Front cover of the book 'Professional WordPress'

Professional WordPress, Design and Development 2nd Edition : Brad Williams, David Damstra, Hal Stern; Wrox Programmer to Programmer, John Wiley & Sons, Canada, 2013, ISBN 978-1-118-44227-2

Working through this book chapter by chapter and making comments as I go. Starting with a completely ‘out the box’ installation, the plan is to implement all the tips and code in this book on this site and then take notes in this blog. My first impression is that this book is perfect for someone trying to pick up little gems. It is not the basics, and very quickly goes into detail, moving at a nice fast pace.
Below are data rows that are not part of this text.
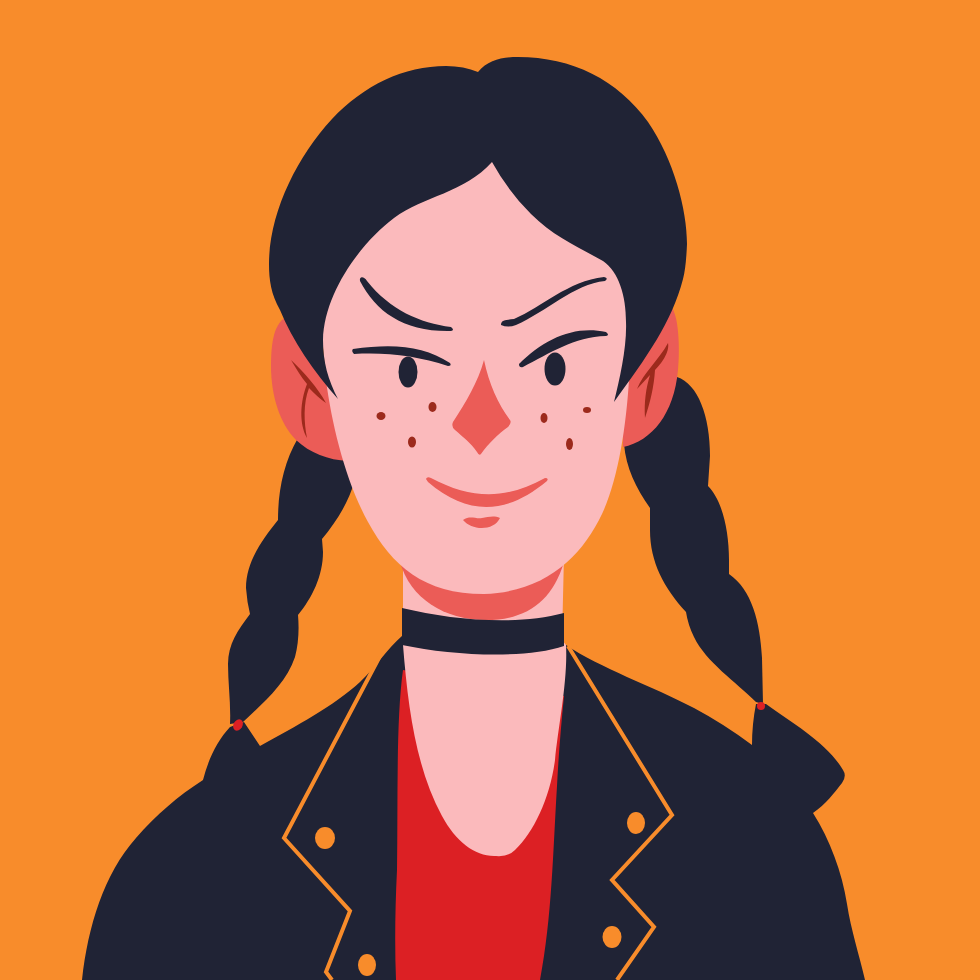
<!DOCTYPE html>
<html lang="en">
<head>
<meta charset="utf-8">
<title>Portrait with braids</title>
<style>
:root {
  --orange: #f88c2b;
  --ink: #202335;
  --skin: #fbbabc;
  --coral: #eb5c57;
  --red: #dc2024;
  --brown: #9c2a1c;
}
html, body { margin: 0; padding: 0; overflow: hidden; background: var(--orange); }
.portrait { display: block; width: 980px; height: 980px; background: var(--orange); }
.ink { fill: var(--ink); }
.skin { fill: var(--skin); }
.coral { fill: var(--coral); }
.red { fill: var(--red); }
.brown { fill: var(--brown); }
.button { fill: var(--orange); }
.piping { fill: none; stroke: var(--orange); stroke-width: 4; stroke-miterlimit: 8; }
</style>
</head>
<body>
<svg class="portrait" viewBox="0 0 980 980" role="img" aria-label="Smirking young woman with freckles, two dark braids, a choker and a dark jacket">
  <g id="braids" class="ink">
    <path d="M298 438C284 462 278 490 278 520C262 540 246 562 246 588Q247 602 250 614C238 630 228 644 228 664C228 684 231 704 230 724L243 722C262 704 286 684 295 657Q300 638 298 615C312 598 323 576 323 552L322 539C336 522 348 504 355 480L340 440Z"/>
    <path d="M677 377C698 384 710 416 710 456L708 486C722 500 729 530 729 560L729 574C752 590 760 622 762 658L763 704L756 702C736 682 706 662 694 637Q688 625 686 612C664 588 650 562 650 530L650 508C636 488 626 468 624 444Z"/>
  </g>

  <g id="jacket">
    <path class="ink" d="M82 980C88 926 104 874 136 838C156 815 178 796 203 780C208 760 217 741 230 727L244 722L260 746C296 726 334 706 360 682C376 667 386 650 403 635L566 645C600 668 652 686 694 708Q724 724 752 745Q752 724 756 704L766 704C794 724 828 744 843 770Q847 776 842 783C834 793 826 804 813 813C830 840 842 872 847 904C851 930 859 954 865 980Z"/>
    <path class="red" d="M403 670C396 720 398 800 397 870Q394 930 396 980H540C552 918 553 850 557 786Q559 746 564 696Z"/>
  </g>

  <g id="neck">
    <path class="skin" d="M403 555H564L562 640L566 645C568 680 558 728 555 760C550 798 534 832 515 850Q508 857 496 856C476 857 456 842 442 816C416 768 408 708 403 645Z"/>
    <path class="coral" d="M400 562C410 598 444 620 486 620C526 620 552 602 564 562L500 540Z"/>
    <path class="ink" d="M402 608C452 620 516 626 564 613V646C526 659 454 656 402 645Z"/>
  </g>

  <g id="ears">
    <path class="coral" d="M288 316C274 322 271 342 271 366C271 396 280 424 296 440C310 453 328 460 348 461L340 380Z"/>
    <path class="coral" d="M672 308C679 318 680 350 678 370C674 414 652 441 623 447L622 380Z"/>
    <path class="brown" d="M291 360C304 372 318 388 326 403C320 399 314 393 309 388C303 404 304 422 307 438C299 424 300 402 307 384C301 377 296 368 291 360Z"/>
    <path class="brown" d="M668 343C670 352 661 364 655 370C654 387 650 403 645 418C644 402 646 388 650 375L637 389C643 373 659 360 668 343Z"/>
  </g>

  <path id="face" class="skin" d="M492 140L380 200L318 290L326 380C332 426 346 482 368 522C392 566 424 594 484 594C546 592 582 556 602 514C618 480 626 428 629 380L640 280L600 220Z"/>

  <path id="hair" class="ink" d="M478 72C488 60 502 57 518 57C572 57 618 80 648 122C674 160 687 210 687 244Q686 268 683 279C672 322 646 358 614 402C620 378 627 346 626 322C626 296 619 272 603 261C580 248 554 237 531 214Q508 191 492 162C464 193 424 196 394 218C362 242 324 292 323 340C323 362 328 380 338 399C314 372 292 340 280 310C271 294 269 280 269 264C269 214 296 158 332 119C364 85 404 66 446 66Q464 66 478 72Z"/>

  <g id="brows-and-eyes" class="ink">
    <path d="M360 281C359 276 364 276 367 281C390 310 420 323 451 327Q455 330 451 331C404 332 376 312 360 281Z"/>
    <path d="M501 325C501 319 508 320 514 319C542 307 568 281 604 277Q609 278 605 281C574 284 546 312 516 325Q508 328 501 325Z"/>
    <path d="M353 349C394 343 424 346 450 363Q452 366 448 366C418 356 386 352 354 354Q351 351 353 349Z"/>
    <path d="M519 364C544 339 574 325 606 332Q610 335 606 336C574 337 550 353 523 367Q519 368 519 364Z"/>
    <ellipse cx="408" cy="372" rx="9.5" ry="15.5"/>
    <ellipse cx="555" cy="369" rx="10.5" ry="16.5"/>
  </g>

  <g id="freckles" class="brown">
    <ellipse cx="381" cy="416" rx="4.5" ry="4"/>
    <ellipse cx="432.500" cy="407" rx="4" ry="5"/>
    <ellipse cx="412" cy="442" rx="4" ry="5.500"/>
    <ellipse cx="544" cy="418" rx="3.5" ry="5"/>
    <ellipse cx="587" cy="410" rx="4" ry="3"/>
    <ellipse cx="569.5" cy="444" rx="3.5" ry="6"/>
  </g>

  <g id="nose-and-mouth" class="coral">
    <path d="M484 360C489 384 498 404 510 420Q512 423 508 427C498 434 488 444 481 454Q479 456 477 452C471 443 463 437 455 430Q451 427 453 422C466 402 478 382 484 360Z"/>
    <path d="M426 479Q427 476 431 478C472 500 508 499 545 478Q549 478 547 481C506 515 468 516 428 482Z"/>
    <path d="M463 520C470 515 475 519 482 518C488 517 494 515 500 518C494 531 472 531 463 520Z"/>
  </g>

  <g id="braid-ties" class="red">
    <ellipse cx="238" cy="725" rx="4.5" ry="6" transform="rotate(30 238 725)"/>
    <circle cx="761" cy="706" r="4"/>
  </g>

  <g id="lapels">
    <path class="piping" d="M380 656L284 838L350 911L326 972L332 980"/>
    <path class="piping" d="M568 646L672 815L612 880L654 927L617 980"/>
    <ellipse class="button" cx="325" cy="838" rx="10" ry="11"/>
    <ellipse class="button" cx="367" cy="965" rx="9" ry="11"/>
    <ellipse class="button" cx="636" cy="823" rx="9" ry="11"/>
    <ellipse class="button" cx="612" cy="937" rx="9.5" ry="11"/>
  </g>
</svg>
</body>
</html>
Chapter 1

A typical getting started section which introduces WordPress, how it started, how to host it, how to install it, writing your first post… anyone with any experience could happily skim this chapter.
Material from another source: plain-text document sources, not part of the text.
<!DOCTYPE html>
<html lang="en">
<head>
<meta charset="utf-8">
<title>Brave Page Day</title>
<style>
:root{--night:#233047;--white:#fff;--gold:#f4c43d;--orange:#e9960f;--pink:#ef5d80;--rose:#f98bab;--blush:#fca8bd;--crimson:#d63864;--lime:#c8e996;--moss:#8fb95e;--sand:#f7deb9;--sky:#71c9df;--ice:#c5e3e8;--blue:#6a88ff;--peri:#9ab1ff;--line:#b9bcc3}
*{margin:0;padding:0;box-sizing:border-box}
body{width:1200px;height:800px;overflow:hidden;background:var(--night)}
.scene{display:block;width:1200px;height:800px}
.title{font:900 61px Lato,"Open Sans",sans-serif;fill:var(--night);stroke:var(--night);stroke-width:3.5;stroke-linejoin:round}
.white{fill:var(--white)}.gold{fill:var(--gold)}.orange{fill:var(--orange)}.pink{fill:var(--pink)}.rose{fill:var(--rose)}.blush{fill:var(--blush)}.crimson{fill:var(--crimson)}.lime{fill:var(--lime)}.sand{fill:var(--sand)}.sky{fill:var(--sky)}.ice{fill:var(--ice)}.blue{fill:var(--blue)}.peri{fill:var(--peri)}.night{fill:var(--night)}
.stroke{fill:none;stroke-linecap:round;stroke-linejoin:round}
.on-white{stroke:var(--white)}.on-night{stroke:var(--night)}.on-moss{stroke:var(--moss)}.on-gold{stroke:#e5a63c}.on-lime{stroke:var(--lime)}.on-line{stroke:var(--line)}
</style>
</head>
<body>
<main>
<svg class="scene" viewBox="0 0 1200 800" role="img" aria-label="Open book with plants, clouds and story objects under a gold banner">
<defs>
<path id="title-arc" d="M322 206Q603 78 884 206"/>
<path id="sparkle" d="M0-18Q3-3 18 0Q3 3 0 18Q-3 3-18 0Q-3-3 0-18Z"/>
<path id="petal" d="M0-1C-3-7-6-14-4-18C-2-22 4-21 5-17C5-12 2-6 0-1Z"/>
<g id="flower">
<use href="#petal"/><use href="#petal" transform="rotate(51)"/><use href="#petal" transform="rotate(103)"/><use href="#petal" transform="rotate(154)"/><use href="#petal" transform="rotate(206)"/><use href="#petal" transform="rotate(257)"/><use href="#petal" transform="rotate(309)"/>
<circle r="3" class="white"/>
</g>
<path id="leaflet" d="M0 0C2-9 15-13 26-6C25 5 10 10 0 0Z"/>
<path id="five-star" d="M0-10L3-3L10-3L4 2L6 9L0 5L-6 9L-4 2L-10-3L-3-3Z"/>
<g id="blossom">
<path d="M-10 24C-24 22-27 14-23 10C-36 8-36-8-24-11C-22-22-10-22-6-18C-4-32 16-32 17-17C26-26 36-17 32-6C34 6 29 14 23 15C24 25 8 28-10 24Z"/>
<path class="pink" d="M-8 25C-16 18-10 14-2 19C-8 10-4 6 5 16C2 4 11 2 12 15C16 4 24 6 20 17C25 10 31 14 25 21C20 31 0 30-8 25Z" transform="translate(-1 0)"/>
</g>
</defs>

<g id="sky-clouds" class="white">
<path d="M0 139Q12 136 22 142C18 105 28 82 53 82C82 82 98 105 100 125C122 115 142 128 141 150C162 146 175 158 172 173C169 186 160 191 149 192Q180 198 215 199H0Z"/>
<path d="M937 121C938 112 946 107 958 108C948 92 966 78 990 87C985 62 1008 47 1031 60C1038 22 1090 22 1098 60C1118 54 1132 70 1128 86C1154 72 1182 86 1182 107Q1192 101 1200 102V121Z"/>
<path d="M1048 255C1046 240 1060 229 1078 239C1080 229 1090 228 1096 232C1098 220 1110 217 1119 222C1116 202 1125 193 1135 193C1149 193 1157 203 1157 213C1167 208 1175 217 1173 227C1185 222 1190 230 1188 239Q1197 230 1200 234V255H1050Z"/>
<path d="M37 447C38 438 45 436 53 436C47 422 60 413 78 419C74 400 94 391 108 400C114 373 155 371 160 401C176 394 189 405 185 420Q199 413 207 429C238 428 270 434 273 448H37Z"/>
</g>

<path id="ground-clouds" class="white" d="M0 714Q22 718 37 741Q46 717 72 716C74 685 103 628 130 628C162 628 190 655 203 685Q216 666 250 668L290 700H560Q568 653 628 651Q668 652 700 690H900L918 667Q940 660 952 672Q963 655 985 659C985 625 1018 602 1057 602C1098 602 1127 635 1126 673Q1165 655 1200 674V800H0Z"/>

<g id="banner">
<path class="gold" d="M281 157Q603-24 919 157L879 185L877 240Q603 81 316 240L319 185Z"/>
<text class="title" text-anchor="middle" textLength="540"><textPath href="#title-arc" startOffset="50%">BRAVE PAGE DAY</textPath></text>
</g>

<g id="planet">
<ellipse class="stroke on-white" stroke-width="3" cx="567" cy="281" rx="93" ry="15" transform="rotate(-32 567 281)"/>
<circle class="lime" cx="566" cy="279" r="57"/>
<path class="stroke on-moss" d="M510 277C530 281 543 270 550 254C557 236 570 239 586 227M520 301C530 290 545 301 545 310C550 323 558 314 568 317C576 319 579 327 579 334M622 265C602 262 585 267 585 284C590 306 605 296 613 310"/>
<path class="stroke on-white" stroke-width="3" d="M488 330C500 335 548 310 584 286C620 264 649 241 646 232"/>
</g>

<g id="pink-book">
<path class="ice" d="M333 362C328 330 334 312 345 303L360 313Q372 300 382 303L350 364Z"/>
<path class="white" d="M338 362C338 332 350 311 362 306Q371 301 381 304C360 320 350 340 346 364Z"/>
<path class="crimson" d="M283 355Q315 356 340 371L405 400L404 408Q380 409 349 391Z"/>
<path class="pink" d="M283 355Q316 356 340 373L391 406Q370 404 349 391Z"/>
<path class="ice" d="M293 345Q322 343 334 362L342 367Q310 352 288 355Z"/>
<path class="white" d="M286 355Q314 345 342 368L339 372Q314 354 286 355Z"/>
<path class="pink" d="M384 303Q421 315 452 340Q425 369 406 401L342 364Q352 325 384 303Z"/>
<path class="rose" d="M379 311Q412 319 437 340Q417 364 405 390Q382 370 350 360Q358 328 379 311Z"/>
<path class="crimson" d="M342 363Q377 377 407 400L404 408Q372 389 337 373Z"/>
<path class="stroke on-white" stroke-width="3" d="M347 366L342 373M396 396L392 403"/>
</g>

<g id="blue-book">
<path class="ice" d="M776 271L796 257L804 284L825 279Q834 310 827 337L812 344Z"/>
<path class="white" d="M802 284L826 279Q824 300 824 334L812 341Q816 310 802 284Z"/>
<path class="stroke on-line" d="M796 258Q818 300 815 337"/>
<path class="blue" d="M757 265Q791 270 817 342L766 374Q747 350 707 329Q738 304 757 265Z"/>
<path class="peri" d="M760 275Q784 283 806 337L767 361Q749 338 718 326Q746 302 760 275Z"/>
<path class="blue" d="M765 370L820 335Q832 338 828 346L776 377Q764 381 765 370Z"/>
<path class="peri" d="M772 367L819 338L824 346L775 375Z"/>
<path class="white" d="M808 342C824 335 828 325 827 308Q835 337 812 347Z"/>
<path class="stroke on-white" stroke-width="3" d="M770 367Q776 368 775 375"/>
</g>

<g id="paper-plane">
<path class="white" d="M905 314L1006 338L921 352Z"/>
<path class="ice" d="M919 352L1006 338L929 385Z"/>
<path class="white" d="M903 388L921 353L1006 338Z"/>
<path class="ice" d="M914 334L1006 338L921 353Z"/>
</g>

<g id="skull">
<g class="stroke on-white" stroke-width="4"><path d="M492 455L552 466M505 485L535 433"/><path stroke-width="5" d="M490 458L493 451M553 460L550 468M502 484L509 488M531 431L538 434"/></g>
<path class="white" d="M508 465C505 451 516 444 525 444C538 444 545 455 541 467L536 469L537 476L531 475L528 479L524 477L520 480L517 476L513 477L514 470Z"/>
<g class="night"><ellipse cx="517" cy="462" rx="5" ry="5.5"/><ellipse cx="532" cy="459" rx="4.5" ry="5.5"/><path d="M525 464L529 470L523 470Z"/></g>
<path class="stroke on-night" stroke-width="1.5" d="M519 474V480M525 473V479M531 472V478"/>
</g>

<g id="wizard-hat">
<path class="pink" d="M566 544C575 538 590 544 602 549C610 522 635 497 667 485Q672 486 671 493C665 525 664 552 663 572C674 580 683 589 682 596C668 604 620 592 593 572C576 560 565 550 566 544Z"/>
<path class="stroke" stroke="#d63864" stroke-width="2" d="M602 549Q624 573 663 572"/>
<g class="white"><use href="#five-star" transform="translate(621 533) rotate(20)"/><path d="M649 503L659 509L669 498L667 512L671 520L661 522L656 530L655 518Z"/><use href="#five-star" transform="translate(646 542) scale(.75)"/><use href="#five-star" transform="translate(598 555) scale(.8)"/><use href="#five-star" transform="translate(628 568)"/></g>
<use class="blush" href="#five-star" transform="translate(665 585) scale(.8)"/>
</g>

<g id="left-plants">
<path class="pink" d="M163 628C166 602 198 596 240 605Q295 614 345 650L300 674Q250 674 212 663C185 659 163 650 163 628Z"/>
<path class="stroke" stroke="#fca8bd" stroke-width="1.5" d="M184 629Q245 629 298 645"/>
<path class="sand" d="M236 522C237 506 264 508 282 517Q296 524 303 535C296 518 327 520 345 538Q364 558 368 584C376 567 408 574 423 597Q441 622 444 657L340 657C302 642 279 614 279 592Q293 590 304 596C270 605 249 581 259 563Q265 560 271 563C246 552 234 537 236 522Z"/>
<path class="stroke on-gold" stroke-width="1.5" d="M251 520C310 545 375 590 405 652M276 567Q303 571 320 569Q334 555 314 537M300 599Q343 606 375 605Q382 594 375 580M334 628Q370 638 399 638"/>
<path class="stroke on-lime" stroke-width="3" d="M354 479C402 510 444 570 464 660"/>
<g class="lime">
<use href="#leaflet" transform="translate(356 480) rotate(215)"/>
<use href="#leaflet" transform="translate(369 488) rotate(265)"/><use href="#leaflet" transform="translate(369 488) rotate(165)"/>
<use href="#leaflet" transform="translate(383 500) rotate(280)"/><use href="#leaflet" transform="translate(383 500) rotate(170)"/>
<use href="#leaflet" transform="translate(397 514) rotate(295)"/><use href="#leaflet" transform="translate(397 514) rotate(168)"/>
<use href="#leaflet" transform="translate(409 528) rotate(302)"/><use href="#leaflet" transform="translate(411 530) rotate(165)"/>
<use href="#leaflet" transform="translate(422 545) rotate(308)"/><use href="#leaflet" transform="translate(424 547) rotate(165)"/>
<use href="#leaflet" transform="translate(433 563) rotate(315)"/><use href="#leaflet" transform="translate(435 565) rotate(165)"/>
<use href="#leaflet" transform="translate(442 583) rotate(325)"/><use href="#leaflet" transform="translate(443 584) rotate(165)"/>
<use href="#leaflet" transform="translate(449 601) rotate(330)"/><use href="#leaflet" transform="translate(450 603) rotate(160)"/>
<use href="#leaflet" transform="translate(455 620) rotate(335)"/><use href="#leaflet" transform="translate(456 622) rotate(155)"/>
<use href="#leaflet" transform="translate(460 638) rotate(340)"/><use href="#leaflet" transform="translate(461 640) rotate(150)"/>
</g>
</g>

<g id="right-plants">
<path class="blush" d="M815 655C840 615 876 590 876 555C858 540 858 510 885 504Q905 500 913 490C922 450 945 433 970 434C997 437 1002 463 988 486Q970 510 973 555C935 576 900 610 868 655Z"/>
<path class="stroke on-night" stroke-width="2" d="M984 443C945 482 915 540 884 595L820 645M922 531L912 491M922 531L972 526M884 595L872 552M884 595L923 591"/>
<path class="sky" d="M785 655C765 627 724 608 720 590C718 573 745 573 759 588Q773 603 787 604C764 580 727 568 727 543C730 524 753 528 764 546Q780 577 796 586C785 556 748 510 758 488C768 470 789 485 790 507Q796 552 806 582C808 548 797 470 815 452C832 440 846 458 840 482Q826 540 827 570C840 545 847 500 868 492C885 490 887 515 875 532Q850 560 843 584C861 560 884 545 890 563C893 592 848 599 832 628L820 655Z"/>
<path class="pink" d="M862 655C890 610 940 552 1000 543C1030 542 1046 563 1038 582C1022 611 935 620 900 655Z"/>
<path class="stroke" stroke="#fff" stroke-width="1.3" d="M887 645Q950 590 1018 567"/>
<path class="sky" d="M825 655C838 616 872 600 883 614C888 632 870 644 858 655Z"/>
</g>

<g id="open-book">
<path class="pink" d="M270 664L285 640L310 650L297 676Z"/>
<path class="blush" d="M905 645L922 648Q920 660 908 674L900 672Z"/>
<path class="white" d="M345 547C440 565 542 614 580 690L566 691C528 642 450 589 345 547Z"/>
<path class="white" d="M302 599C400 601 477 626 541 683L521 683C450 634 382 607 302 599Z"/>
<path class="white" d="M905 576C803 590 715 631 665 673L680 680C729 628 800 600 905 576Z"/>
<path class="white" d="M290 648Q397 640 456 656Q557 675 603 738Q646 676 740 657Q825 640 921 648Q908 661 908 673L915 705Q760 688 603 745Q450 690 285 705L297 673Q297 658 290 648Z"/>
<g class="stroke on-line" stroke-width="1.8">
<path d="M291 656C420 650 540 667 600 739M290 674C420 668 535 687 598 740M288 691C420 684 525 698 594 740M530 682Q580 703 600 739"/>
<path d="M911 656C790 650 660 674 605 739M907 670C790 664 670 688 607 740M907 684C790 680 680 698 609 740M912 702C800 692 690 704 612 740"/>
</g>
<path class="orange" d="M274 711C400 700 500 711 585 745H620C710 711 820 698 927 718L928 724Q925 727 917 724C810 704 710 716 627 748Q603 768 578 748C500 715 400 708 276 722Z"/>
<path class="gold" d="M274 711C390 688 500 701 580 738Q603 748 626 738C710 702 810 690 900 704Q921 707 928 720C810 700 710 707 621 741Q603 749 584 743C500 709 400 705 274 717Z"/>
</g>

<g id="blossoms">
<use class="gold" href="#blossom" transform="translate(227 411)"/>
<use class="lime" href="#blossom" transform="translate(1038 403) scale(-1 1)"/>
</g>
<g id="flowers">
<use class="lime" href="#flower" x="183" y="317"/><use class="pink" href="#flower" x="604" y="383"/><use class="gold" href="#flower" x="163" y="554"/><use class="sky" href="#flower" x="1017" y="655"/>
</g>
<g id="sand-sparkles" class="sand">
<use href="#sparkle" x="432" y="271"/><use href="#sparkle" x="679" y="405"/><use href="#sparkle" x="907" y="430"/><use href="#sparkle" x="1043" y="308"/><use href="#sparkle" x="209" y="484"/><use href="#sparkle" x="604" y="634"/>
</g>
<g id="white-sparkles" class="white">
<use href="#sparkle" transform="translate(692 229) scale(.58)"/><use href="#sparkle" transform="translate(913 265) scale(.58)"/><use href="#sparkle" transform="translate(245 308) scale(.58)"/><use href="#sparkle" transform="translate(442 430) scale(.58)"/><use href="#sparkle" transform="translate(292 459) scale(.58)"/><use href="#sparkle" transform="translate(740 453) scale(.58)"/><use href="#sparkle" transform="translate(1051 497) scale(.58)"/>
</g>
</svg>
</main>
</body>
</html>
Chapter 2

Once you’ve downloaded the latest release, take a look at the directory and file structure… Core files are contained in the wp-includes and wp-admin directories, wp-content contains customised files. Generally you should never modify core files for all the usual reasons.

wp-config.php

I found this particularly interesting as the advanced options are not usually covered in such detail. There are quite a few tips here that one could revisit later.
– You could, for security reasons move this file out of the WordPress directory and into the parent directory. WordPress looks for the file first in the WordPress root directory, then automatically in the parent directory if it doesn’t find it.
– Some options are stored as constants in WordPress, these are defined as follows: define( 'OPTION_NAME', 'value' ); for example: define('WP_DEBUG', false);
– To set secret keys go to http://api.wordpress.org/secret-key/1.1/salt/.
– Temporary development URL? set WP_SITEURL and WP_HOME
– Limit or disable post revisions – define( 'WP_POST_REVISIONS', false ); or define( 'WP_POST_REVISIONS', 5 );
– great debugging option is SAVEQUERIES, this saves all database queries into a global array that can be displayed on your page, great help when debugging :
define ( 'SAVEQUERIES', true );
To display the query in your theme add the following to any theme template file to view (note only if the logged in user has the ability to manage options:

if ( current_user_can( 'manage_options' ) ) {
  global $wpdb;
  print_r( $wpdb -> queries );
}
  • Enable logging
    • create a php_error.log file in your root WordPress directory
    • turn on log errors and point to your logging file:
    • this will also log any errors produced when turning on WP_DEBUG
@ini_set( 'log_errors';, 'On'; );
@ini_set( 'display_errors', 'Off')';
@ini_set('error_log', '//public_html/cms/php_error.log' );